“I do not regret trusting truly in the Lord for my daughter’s health.”

“I am guilty of trusting my Lord’s wisdom completely. . . . Guilty of asking for heavenly intervention. Guilty of following Jesus Christ when the whole world does not understand. Guilty of obeying my God.”

One of the judges, a theist, “reminded” one of the parents during sentencing, “God probably works through other people, some of them doctors.”  But how could this judge possibly know what the Christian god “probably” does?  The more reasonable assumption, based on a biblical worldview, is that Yahweh probably wanted the children dead, otherwise it would have supernaturally cured the children of their illnesses as a result of their parents’ supplications.  And if that’s what probably Yahweh wanted, who is any human to judge or condemn the parents?  Could that be what’s really underlying the travesty of these laughable sentences?

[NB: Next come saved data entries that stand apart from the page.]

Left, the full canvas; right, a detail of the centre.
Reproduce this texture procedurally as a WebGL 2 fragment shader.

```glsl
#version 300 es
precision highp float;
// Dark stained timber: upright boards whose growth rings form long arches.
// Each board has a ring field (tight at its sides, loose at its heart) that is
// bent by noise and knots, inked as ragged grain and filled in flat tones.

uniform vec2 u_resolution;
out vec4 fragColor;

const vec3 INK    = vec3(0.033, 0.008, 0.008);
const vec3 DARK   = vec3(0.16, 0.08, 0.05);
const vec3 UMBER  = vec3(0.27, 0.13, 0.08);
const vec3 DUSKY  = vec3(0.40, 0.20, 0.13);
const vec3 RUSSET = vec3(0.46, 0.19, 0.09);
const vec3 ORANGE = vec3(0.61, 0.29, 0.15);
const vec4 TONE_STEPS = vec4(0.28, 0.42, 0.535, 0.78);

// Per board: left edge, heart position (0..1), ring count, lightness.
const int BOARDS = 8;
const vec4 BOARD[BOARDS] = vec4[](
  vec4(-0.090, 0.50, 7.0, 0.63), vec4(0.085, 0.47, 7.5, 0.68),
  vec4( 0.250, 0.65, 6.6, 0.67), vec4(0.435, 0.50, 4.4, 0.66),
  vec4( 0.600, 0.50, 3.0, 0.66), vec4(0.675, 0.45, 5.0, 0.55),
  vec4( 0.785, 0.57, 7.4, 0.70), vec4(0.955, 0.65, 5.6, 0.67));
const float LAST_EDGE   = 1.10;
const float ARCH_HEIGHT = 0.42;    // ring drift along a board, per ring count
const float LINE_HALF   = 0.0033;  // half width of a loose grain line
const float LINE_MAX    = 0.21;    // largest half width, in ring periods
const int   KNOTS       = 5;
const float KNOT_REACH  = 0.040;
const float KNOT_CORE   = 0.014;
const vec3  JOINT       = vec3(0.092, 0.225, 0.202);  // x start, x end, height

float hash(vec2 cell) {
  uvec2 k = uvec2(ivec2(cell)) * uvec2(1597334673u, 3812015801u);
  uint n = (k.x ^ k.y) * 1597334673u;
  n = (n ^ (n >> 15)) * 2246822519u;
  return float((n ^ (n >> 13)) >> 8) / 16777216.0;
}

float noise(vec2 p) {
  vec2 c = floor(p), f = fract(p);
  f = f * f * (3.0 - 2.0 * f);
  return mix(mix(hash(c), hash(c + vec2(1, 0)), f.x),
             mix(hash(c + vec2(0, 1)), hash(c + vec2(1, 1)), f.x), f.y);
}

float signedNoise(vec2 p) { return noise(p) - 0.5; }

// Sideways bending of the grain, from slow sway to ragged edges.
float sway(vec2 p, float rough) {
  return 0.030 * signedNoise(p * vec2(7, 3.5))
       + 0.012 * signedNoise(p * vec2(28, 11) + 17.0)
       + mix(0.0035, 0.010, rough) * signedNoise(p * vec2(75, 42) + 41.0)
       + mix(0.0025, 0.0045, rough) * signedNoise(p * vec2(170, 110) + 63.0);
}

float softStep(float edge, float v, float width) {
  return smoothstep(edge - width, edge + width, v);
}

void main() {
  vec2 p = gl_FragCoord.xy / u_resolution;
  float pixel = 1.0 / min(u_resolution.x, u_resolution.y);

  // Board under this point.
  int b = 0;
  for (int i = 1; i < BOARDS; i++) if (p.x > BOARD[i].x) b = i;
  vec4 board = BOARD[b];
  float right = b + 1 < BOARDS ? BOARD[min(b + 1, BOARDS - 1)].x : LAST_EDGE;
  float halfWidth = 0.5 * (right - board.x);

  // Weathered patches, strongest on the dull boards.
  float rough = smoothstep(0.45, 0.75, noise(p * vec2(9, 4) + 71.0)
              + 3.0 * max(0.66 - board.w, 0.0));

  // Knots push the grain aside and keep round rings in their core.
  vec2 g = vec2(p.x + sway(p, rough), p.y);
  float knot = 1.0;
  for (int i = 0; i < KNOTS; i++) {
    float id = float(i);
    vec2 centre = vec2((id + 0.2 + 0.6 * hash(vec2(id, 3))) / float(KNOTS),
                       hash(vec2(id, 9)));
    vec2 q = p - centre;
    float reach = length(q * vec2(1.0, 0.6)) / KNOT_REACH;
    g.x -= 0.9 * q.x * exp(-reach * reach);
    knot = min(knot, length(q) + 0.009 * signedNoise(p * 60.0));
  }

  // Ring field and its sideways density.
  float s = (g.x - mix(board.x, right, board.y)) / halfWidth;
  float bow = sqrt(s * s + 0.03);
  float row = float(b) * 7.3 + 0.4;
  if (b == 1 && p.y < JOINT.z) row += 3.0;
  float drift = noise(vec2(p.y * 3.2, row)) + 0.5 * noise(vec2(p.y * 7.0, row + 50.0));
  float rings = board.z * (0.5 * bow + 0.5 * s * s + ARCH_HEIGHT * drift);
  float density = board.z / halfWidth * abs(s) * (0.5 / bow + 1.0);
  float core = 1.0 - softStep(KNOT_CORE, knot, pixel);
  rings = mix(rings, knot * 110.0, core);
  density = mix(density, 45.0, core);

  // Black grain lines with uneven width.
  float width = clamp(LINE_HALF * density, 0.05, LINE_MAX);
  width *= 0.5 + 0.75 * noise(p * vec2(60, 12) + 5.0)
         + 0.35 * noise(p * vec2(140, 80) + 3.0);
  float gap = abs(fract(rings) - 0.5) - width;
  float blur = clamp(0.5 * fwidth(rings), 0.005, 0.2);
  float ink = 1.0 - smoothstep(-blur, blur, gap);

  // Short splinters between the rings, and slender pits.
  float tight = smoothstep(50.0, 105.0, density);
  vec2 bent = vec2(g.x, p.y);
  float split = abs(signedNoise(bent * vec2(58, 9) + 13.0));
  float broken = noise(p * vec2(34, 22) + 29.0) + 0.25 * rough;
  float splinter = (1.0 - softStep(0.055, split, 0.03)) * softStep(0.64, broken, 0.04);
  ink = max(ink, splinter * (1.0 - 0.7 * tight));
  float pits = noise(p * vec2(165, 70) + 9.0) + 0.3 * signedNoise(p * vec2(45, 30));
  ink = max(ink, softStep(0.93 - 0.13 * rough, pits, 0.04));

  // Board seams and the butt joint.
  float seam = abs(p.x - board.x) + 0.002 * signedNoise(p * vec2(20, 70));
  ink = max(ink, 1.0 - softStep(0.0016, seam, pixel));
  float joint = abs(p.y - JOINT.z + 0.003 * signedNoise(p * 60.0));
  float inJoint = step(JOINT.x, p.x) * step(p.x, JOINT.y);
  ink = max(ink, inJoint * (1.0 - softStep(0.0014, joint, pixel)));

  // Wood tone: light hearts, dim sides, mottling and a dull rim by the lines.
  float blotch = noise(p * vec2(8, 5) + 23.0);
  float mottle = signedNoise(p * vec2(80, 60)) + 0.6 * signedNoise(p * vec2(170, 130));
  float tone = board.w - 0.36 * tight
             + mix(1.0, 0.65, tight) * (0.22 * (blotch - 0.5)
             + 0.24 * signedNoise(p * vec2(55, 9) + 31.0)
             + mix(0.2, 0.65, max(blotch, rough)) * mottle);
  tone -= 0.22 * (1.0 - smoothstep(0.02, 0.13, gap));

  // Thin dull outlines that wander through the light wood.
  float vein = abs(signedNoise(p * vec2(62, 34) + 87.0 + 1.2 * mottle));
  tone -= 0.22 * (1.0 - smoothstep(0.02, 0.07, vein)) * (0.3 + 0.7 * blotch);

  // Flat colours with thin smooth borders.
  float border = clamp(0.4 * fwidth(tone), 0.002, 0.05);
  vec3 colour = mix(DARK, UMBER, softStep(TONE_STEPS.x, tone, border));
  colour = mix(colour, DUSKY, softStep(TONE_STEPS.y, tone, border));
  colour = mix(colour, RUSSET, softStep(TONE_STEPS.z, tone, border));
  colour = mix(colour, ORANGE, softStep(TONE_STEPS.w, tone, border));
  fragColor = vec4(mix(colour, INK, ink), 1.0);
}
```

And ask yourself this.  What’s to prevent neglectful parents from utilizing the theist defense any time a child is injured or dies?  “But Your Honor, I had prepared the proper offering to Hestia to care and feed my 2 year old while I was gone on vacation.  If I’m guilty of his death, I’m guilty of asking for heavenly intervention.  Guilty of following the gods atop Mt. Olympus when the whole world does not understand.  Guilty of obeying Zeus.”  Where does it end?

Religious belief is an acid on the rule of law.  If judges and legislators cannot separate such belief from their official duties, they’re simply unqualified.

P.S. I realize it’s been a few months since my last blog entry. I’ve been reading (slowly imbibing is probably more accurate) David Eller’s powerful book, Atheism Advanced.  More than any other recent book, this one has strikingly changed my perspective and understanding of religion.  I believe it’s a must-read for every atheist.  More to come on this wonderful book.